Step one: Make Nzimande the secretary general of the SACP for 24 years. Step two: make Nzimande the minister of higher education for 13 years. Step three: Add camaraderie, be instructed by Blade Nzimande the chairman of NSFAS, and bake until golden brown before serving at the Communist Party conference.

On 1 April 2018, Khosa was appointed as a non-executive member of the South African Civil Aviation Authority (SACAA) board and in the same year Nzimande, then Minister of Transport, made Khosa chairman of SACAA’s board. In December 2020, Minister Nzimande, who was then re-appointed as the Minister of Higher Education, Science and Innovation, appointed Khosa as the chairman of the NSFAS board. These events make a cake with a cherry on top.

Unfortunately, thick wallets and full stomachs represent unpaid 2023 study grants and threats of expulsion for thousands of students. NSFAS beneficiaries come from poor backgrounds and depend on the grants to fund their tertiary academic studies and to pay for their food and housing during semesters. This fund revolves around students and ensures academic security, but the future of NSFAS and the care of its beneficiaries looks bleak. On top of the academic stress they have to deal with, the rug will be pulled from under more than 87,000 students’ feet, as the National Treasury has announced a possible budget cut of 10% for 2024. A corrupt minister and individuals in positions of power stand in the way of thousands of students’ tertiary education.

As leader of the ANC, Cyril Ramaphosa also uses the NSFAS in his election propaganda and scaremongering. The ANC threatened that NSFAS and other social grants could disappear if the party did not return to power.

What the ANC is doing here is to openly threaten that your already small slice of cake baked by corrupt officials may disappear completely if they do not remain in power. The corruption scandal caused an uproar and made corruption hit the front pages again. Ernest Khoza has taken leave from his post, but Blade Nzimande simply denies all allegations against him.

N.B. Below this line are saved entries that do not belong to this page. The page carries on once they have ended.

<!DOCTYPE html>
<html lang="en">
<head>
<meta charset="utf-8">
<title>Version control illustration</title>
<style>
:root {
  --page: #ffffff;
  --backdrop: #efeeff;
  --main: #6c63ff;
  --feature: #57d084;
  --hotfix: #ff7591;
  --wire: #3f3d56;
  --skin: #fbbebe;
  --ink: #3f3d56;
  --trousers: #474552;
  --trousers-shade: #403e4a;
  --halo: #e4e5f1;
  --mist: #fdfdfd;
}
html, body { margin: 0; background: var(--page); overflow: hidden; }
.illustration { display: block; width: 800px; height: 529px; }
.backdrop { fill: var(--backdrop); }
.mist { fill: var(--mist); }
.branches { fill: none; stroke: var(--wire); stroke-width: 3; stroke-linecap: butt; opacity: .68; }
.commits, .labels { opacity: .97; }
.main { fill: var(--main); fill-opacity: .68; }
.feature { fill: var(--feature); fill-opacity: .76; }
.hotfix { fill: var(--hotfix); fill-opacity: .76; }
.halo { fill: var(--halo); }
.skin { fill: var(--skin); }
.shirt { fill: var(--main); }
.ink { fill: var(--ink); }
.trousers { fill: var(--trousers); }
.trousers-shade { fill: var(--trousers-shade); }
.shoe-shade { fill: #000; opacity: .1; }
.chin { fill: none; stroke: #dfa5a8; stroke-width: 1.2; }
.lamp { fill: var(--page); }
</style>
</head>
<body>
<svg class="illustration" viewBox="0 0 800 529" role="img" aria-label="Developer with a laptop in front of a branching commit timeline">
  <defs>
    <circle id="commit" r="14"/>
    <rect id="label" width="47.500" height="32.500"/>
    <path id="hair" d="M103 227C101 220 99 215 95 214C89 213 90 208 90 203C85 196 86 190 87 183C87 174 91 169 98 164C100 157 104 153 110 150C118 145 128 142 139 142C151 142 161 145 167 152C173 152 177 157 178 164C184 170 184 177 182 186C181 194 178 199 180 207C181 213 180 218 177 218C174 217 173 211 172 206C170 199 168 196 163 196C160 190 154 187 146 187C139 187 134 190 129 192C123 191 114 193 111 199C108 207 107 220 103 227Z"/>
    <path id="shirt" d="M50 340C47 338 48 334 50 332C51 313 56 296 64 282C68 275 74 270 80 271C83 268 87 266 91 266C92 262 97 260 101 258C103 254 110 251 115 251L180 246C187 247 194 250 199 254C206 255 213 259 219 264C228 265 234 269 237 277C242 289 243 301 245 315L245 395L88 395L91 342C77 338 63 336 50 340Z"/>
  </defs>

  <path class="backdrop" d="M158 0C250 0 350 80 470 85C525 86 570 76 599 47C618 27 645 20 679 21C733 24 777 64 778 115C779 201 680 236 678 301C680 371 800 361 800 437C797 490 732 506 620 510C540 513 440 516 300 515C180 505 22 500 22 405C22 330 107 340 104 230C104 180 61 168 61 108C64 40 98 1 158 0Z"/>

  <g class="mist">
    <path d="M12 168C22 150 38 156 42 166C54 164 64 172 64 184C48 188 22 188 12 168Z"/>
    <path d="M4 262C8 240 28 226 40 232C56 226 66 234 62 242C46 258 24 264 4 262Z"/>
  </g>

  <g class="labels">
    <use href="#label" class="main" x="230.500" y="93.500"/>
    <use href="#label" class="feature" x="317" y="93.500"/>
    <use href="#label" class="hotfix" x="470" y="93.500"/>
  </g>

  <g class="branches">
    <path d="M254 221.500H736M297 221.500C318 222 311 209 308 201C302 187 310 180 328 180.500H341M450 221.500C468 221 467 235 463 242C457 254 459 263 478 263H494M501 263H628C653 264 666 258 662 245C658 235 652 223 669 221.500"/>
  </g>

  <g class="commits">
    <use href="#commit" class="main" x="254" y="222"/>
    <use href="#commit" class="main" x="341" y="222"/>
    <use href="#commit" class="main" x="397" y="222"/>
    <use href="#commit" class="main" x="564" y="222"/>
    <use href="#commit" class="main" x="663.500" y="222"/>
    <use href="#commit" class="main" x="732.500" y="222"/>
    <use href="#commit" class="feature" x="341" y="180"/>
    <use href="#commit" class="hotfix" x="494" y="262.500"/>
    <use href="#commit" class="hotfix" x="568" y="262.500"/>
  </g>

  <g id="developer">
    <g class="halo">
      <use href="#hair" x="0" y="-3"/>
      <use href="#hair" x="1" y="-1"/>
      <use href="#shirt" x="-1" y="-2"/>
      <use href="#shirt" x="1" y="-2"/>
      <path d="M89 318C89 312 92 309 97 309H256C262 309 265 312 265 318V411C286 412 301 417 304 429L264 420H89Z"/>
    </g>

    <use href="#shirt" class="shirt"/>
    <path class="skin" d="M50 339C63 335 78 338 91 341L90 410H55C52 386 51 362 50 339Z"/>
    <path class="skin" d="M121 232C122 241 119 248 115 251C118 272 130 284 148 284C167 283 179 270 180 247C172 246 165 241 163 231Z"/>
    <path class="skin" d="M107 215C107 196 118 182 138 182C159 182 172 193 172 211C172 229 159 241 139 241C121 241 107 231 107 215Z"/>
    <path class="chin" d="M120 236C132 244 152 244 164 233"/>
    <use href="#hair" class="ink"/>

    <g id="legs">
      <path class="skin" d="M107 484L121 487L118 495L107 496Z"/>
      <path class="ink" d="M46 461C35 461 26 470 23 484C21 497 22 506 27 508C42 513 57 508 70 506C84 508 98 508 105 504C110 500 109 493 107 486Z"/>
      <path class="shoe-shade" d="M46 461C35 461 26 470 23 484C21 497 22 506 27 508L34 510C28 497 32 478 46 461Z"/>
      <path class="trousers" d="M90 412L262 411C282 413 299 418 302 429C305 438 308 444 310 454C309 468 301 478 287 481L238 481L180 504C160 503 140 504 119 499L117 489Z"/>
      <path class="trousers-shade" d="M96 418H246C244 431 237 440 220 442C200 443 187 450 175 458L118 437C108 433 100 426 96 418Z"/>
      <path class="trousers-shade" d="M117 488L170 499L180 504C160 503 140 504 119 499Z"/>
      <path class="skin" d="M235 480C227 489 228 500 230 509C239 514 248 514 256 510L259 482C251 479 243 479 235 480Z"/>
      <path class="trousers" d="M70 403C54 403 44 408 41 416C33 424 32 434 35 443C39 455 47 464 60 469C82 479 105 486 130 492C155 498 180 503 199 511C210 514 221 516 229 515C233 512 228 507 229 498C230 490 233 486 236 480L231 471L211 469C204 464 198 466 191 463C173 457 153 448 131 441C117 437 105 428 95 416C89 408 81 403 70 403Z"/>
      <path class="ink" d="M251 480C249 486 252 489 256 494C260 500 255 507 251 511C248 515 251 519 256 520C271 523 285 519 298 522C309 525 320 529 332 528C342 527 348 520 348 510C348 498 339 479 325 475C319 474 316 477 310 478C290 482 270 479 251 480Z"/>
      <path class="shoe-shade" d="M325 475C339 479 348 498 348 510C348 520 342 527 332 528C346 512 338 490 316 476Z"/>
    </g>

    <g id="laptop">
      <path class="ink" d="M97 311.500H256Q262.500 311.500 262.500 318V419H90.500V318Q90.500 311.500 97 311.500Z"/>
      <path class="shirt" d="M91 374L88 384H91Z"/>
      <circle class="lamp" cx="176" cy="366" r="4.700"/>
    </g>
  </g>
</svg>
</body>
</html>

Students, civil society organizations and citizens across the country have called for Nzimande to resign or for the president to fire him. A more pressing issue, however, is whether these criminals will be held accountable for their alleged financial crimes.

NSFAS is extremely important for more than a million students in South Africa to achieve a good qualification in a difficult economic environment. Many of these students have an extremely strong will to create a better future and they know that their qualifications cannot be taken away from them. If those implicated in this latest corruption scandal get away scot-free and do not bear the consequences of their actions, it will be just one more damning proof that the ANC does not have the will or ability to root out the corruption in which their cadres are involved .